What to produce: Reproduce the entries below exactly, but only from the line containing "254Q838 246 842" to the line containing "392C134 372 152", inclusive.

======== Data for processing

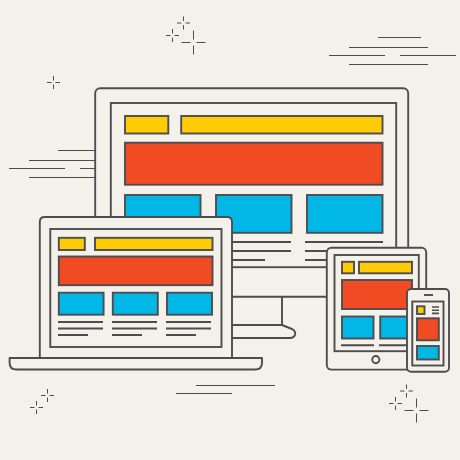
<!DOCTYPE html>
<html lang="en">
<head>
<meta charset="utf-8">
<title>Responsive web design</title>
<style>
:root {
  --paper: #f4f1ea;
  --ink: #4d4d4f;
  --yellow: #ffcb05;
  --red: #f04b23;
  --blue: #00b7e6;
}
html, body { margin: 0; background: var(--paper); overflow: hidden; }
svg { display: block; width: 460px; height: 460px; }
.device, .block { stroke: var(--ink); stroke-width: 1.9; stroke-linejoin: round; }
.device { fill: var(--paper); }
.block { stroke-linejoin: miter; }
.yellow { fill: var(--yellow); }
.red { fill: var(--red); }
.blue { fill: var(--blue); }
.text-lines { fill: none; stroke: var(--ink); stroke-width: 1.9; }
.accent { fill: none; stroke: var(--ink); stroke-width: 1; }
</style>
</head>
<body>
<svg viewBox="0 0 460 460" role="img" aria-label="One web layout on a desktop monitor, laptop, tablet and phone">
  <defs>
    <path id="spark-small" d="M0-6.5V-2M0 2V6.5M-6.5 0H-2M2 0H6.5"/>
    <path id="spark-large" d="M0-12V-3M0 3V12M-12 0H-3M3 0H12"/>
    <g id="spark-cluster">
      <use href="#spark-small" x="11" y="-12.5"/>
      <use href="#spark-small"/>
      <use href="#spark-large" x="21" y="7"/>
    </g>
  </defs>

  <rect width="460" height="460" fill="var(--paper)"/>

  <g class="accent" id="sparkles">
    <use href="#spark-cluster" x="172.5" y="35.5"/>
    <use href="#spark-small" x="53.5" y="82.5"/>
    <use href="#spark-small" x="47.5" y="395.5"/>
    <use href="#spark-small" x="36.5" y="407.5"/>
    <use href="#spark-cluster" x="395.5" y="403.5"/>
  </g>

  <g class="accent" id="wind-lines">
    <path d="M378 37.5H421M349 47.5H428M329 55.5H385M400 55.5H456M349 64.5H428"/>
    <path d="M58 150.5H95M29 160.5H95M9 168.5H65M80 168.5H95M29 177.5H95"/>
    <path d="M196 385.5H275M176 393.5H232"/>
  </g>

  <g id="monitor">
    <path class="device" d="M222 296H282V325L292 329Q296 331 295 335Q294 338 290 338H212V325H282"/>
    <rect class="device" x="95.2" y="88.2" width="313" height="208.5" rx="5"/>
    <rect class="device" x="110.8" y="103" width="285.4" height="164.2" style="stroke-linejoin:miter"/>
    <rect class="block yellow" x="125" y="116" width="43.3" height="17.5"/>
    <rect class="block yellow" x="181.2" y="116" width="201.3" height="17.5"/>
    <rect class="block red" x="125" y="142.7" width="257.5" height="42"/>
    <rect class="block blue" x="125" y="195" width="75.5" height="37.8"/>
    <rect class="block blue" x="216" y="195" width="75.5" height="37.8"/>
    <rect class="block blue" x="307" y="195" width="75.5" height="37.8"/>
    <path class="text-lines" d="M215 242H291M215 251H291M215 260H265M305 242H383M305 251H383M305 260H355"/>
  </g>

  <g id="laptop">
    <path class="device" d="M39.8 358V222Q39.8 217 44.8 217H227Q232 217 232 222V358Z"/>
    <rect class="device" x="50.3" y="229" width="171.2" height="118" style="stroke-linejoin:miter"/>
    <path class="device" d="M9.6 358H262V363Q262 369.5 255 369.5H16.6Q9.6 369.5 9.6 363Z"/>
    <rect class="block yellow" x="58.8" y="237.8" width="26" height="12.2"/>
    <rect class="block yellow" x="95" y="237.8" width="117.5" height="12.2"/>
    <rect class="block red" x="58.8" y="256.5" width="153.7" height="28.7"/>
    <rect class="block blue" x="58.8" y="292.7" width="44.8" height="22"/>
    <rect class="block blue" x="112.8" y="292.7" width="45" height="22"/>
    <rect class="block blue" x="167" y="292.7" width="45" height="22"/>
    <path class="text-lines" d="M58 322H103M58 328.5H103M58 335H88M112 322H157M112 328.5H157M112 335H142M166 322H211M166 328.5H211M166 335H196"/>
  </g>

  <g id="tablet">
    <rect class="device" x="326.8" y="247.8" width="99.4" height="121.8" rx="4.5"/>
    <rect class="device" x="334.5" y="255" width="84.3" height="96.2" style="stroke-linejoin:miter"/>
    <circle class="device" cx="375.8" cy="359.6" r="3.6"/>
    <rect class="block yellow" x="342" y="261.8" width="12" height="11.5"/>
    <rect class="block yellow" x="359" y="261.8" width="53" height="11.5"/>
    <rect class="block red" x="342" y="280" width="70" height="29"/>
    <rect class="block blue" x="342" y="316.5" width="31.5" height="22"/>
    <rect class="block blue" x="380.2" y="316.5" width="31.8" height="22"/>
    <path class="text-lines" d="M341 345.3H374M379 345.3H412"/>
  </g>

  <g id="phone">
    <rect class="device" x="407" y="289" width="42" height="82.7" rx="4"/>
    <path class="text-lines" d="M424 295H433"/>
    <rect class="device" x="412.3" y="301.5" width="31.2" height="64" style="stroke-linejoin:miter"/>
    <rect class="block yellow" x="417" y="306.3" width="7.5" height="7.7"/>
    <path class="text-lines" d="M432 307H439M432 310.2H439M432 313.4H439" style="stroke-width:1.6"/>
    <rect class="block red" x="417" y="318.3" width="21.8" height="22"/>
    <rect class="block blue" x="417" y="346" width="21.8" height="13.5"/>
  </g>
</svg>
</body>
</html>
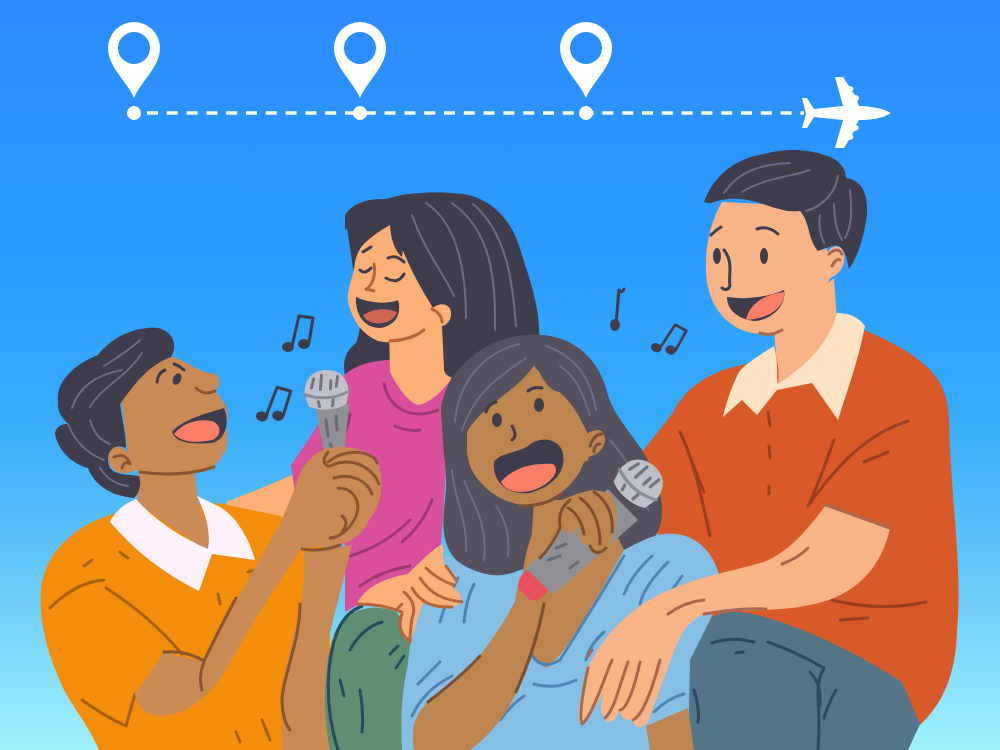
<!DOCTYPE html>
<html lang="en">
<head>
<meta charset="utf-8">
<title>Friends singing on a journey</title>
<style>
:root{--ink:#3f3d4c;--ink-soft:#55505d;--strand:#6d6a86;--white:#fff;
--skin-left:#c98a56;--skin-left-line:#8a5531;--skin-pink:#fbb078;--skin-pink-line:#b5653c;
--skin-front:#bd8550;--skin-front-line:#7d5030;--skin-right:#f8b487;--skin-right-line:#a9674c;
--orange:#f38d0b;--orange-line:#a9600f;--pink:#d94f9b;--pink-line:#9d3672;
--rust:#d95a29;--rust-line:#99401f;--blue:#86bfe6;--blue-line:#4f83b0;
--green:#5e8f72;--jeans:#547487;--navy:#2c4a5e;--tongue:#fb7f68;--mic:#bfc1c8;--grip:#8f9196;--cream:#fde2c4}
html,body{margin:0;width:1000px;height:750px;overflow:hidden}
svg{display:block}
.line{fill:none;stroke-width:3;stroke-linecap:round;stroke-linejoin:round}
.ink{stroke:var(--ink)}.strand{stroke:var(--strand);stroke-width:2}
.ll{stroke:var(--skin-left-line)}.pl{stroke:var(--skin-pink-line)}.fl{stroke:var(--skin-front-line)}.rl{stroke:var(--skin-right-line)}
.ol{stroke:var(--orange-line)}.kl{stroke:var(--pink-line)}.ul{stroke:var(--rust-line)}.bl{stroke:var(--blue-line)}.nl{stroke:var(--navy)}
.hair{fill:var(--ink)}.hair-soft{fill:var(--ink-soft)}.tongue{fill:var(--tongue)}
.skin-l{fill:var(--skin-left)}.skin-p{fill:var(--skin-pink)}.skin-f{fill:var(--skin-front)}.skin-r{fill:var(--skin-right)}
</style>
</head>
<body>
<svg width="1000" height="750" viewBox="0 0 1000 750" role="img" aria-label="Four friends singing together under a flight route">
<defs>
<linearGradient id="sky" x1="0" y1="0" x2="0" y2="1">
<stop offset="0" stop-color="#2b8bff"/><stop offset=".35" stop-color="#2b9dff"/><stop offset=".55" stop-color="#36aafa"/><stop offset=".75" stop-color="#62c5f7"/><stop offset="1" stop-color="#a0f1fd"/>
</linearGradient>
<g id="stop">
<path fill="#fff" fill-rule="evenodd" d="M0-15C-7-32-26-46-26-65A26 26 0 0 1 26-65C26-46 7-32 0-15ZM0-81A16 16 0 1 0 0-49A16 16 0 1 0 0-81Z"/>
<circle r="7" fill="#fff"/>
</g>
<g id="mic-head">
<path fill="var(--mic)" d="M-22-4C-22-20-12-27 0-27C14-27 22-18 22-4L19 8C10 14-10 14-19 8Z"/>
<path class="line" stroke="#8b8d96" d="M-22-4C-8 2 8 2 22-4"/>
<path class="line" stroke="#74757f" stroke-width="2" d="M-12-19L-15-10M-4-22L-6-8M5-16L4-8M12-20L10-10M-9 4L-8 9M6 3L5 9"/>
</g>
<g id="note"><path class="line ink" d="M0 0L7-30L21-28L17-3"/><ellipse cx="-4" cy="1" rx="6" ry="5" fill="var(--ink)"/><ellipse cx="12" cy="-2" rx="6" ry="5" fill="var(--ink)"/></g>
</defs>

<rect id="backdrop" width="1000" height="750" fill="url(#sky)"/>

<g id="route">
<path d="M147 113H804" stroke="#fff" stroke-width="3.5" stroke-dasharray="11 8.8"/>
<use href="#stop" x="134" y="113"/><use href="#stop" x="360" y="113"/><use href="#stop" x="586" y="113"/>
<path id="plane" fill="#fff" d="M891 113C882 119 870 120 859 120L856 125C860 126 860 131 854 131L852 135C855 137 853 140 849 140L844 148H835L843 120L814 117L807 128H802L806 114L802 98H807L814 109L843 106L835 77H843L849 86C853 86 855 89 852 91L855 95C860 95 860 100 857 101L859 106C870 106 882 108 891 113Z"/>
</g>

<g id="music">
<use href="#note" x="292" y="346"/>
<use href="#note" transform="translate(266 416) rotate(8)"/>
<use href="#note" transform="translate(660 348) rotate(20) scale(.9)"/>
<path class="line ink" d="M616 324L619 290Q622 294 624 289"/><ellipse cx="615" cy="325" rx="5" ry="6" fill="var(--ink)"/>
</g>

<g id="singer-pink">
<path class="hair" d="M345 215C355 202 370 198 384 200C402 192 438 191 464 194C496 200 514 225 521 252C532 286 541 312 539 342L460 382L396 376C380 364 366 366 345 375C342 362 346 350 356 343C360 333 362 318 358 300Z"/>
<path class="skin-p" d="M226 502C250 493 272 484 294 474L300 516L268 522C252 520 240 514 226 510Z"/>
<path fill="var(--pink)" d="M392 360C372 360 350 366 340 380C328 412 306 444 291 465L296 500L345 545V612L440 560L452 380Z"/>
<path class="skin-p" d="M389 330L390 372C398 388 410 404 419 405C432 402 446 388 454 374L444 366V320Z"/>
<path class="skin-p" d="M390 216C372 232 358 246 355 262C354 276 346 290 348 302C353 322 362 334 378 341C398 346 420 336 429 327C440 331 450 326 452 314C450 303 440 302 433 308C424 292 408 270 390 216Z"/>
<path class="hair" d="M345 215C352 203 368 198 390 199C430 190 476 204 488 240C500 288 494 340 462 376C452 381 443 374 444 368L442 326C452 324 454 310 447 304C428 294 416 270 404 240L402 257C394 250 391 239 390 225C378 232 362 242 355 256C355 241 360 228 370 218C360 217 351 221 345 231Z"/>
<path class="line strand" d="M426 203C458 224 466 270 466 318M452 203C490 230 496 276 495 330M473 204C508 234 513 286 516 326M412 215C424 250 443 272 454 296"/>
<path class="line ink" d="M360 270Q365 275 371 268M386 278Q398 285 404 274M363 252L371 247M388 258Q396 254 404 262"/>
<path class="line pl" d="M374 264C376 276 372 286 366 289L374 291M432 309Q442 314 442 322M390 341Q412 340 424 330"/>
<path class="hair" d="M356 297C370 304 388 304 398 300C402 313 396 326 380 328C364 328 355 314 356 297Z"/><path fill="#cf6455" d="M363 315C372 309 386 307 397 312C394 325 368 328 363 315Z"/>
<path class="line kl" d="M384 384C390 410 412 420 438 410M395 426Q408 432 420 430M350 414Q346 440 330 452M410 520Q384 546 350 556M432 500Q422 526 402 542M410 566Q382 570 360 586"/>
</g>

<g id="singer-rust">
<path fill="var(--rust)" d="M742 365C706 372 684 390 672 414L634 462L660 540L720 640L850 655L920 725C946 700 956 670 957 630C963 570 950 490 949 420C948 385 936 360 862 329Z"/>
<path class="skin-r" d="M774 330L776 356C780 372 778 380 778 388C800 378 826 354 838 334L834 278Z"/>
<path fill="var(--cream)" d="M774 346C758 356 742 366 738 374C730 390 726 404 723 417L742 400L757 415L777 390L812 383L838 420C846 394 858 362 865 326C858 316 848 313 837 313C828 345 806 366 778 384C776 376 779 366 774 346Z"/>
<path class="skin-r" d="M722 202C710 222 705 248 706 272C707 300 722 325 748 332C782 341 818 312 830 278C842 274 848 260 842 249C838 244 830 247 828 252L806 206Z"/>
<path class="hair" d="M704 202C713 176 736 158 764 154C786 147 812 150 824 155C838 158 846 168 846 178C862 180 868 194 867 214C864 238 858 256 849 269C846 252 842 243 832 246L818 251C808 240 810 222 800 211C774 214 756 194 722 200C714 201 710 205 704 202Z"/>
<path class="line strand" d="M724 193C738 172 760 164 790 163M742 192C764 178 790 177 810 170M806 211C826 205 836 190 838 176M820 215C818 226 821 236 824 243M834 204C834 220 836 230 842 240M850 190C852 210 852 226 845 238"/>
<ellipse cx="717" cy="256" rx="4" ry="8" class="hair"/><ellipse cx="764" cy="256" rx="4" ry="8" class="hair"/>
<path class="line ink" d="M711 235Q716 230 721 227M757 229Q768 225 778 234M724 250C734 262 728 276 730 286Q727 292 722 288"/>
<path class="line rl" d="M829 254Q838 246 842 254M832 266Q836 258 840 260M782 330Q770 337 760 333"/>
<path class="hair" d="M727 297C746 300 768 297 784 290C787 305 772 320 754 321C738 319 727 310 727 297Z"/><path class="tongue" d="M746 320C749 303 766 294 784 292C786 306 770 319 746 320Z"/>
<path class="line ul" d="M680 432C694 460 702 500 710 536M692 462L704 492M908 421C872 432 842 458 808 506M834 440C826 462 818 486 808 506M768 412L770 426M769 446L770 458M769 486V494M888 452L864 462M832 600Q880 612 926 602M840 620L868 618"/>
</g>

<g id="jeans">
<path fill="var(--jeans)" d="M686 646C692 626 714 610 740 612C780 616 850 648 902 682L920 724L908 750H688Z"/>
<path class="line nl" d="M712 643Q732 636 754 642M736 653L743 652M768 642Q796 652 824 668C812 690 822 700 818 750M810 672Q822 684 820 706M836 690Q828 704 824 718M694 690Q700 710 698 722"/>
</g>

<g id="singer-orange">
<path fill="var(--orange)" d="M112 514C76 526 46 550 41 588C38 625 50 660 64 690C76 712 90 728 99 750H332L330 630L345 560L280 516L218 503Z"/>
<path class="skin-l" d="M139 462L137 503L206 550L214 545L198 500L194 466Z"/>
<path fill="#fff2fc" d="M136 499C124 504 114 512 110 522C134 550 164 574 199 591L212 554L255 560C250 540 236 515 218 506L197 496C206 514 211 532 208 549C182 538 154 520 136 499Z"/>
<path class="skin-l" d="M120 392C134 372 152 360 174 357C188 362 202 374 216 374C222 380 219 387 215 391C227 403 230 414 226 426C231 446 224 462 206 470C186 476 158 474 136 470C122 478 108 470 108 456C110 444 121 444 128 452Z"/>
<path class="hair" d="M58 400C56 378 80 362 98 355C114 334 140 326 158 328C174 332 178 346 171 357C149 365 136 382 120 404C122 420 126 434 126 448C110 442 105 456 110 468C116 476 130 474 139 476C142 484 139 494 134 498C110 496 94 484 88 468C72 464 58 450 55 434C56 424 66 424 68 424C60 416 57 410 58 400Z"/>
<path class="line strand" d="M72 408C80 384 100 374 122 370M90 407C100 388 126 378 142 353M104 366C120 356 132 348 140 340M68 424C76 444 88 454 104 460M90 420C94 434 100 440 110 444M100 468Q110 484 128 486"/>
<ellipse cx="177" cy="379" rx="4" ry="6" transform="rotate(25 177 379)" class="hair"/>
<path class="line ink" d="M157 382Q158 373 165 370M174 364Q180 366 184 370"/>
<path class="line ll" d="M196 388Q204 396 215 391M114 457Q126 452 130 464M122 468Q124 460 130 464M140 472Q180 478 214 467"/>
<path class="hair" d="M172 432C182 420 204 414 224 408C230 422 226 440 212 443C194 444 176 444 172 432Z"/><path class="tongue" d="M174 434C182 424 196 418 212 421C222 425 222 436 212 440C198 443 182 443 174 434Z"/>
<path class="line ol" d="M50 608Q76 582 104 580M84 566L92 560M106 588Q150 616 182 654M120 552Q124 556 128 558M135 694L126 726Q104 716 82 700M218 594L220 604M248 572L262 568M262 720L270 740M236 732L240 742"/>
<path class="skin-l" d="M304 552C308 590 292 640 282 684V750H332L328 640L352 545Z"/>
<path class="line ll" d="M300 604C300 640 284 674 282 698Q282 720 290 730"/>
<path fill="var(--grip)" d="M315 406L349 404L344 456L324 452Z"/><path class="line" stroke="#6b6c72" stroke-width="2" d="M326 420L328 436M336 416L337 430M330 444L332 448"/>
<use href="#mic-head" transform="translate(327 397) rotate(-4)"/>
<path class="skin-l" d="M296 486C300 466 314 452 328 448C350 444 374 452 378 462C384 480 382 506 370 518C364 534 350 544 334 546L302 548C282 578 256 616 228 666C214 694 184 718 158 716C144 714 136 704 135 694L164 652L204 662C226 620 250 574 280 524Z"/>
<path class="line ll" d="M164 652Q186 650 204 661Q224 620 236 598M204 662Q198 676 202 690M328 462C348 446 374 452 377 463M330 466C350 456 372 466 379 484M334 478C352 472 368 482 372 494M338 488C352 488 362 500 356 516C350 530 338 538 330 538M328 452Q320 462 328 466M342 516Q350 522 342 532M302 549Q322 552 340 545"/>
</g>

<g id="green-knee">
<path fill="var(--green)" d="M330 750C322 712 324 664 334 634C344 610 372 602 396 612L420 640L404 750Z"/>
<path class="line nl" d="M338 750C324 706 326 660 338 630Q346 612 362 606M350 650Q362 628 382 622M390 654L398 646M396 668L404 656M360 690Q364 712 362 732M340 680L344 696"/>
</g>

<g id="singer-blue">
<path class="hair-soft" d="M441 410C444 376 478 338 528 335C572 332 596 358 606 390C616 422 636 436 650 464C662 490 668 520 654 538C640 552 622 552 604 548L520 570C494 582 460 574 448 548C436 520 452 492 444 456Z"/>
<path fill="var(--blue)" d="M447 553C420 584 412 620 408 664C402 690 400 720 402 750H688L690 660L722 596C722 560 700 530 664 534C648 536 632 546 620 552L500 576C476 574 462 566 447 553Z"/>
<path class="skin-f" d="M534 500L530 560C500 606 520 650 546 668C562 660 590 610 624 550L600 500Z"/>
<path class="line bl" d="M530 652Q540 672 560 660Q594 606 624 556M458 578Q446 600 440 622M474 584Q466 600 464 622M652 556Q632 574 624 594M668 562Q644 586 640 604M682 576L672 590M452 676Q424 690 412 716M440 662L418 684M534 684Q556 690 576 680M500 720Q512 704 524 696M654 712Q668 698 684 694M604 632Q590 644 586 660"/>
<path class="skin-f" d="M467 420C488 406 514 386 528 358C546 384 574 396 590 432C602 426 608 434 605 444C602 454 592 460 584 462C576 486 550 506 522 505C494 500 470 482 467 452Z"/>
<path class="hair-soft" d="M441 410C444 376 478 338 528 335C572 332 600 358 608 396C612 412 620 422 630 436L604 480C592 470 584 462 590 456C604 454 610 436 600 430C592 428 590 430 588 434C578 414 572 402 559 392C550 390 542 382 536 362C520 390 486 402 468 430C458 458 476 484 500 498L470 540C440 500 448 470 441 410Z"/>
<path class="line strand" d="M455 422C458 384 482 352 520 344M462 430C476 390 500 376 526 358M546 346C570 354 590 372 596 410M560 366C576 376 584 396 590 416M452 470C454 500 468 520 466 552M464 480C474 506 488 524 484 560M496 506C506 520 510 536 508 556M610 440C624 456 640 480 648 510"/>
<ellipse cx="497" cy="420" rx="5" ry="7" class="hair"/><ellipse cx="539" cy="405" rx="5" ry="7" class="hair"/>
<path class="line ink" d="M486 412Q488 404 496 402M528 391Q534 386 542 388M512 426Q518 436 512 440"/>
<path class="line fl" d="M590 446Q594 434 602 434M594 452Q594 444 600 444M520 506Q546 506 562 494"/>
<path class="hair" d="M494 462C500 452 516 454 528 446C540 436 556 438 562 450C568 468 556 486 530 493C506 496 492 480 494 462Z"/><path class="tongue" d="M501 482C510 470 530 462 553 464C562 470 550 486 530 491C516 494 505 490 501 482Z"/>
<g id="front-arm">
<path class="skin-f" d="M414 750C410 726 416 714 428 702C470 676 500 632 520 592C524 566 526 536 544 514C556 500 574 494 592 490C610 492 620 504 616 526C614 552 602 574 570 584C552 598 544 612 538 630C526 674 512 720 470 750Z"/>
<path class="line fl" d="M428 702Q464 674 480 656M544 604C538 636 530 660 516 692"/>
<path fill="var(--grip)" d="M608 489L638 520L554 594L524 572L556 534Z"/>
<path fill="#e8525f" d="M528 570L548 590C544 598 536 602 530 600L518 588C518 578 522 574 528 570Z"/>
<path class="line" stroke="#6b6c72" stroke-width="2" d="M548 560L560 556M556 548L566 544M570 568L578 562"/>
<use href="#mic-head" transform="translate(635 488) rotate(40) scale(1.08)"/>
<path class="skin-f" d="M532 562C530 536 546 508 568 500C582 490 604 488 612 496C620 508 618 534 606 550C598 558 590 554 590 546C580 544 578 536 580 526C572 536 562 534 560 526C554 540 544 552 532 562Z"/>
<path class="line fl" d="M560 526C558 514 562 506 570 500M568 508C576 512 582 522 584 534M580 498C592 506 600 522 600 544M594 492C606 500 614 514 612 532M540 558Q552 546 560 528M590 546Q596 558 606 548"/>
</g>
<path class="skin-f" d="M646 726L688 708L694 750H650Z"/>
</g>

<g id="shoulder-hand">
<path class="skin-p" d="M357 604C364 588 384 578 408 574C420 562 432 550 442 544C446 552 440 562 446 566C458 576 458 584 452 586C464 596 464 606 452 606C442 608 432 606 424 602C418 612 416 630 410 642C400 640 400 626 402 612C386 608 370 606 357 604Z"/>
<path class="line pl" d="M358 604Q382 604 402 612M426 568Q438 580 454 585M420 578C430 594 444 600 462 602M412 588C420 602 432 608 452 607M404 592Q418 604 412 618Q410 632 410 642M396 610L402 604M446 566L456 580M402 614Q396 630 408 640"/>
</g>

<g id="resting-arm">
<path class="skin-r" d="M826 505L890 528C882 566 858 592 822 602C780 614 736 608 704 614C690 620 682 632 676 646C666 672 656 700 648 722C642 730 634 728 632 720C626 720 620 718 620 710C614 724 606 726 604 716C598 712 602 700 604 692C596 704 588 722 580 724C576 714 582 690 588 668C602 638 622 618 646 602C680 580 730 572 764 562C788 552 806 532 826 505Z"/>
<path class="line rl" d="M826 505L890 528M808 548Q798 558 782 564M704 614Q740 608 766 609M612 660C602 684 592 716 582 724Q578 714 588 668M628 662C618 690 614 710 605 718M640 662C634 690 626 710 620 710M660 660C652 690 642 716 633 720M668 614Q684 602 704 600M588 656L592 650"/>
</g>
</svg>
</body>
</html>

================

Problem solution:
<path class="line rl" d="M829 254Q838 246 842 254M832 266Q836 258 840 260M782 330Q770 337 760 333"/>
<path class="hair" d="M727 297C746 300 768 297 784 290C787 305 772 320 754 321C738 319 727 310 727 297Z"/><path class="tongue" d="M746 320C749 303 766 294 784 292C786 306 770 319 746 320Z"/>
<path class="line ul" d="M680 432C694 460 702 500 710 536M692 462L704 492M908 421C872 432 842 458 808 506M834 440C826 462 818 486 808 506M768 412L770 426M769 446L770 458M769 486V494M888 452L864 462M832 600Q880 612 926 602M840 620L868 618"/>
</g>

<g id="jeans">
<path fill="var(--jeans)" d="M686 646C692 626 714 610 740 612C780 616 850 648 902 682L920 724L908 750H688Z"/>
<path class="line nl" d="M712 643Q732 636 754 642M736 653L743 652M768 642Q796 652 824 668C812 690 822 700 818 750M810 672Q822 684 820 706M836 690Q828 704 824 718M694 690Q700 710 698 722"/>
</g>

<g id="singer-orange">
<path fill="var(--orange)" d="M112 514C76 526 46 550 41 588C38 625 50 660 64 690C76 712 90 728 99 750H332L330 630L345 560L280 516L218 503Z"/>
<path class="skin-l" d="M139 462L137 503L206 550L214 545L198 500L194 466Z"/>
<path fill="#fff2fc" d="M136 499C124 504 114 512 110 522C134 550 164 574 199 591L212 554L255 560C250 540 236 515 218 506L197 496C206 514 211 532 208 549C182 538 154 520 136 499Z"/>
<path class="skin-l" d="M120 392C134 372 152 360 174 357C188 362 202 374 216 374C222 380 219 387 215 391C227 403 230 414 226 426C231 446 224 462 206 470C186 476 158 474 136 470C122 478 108 470 108 456C110 444 121 444 128 452Z"/>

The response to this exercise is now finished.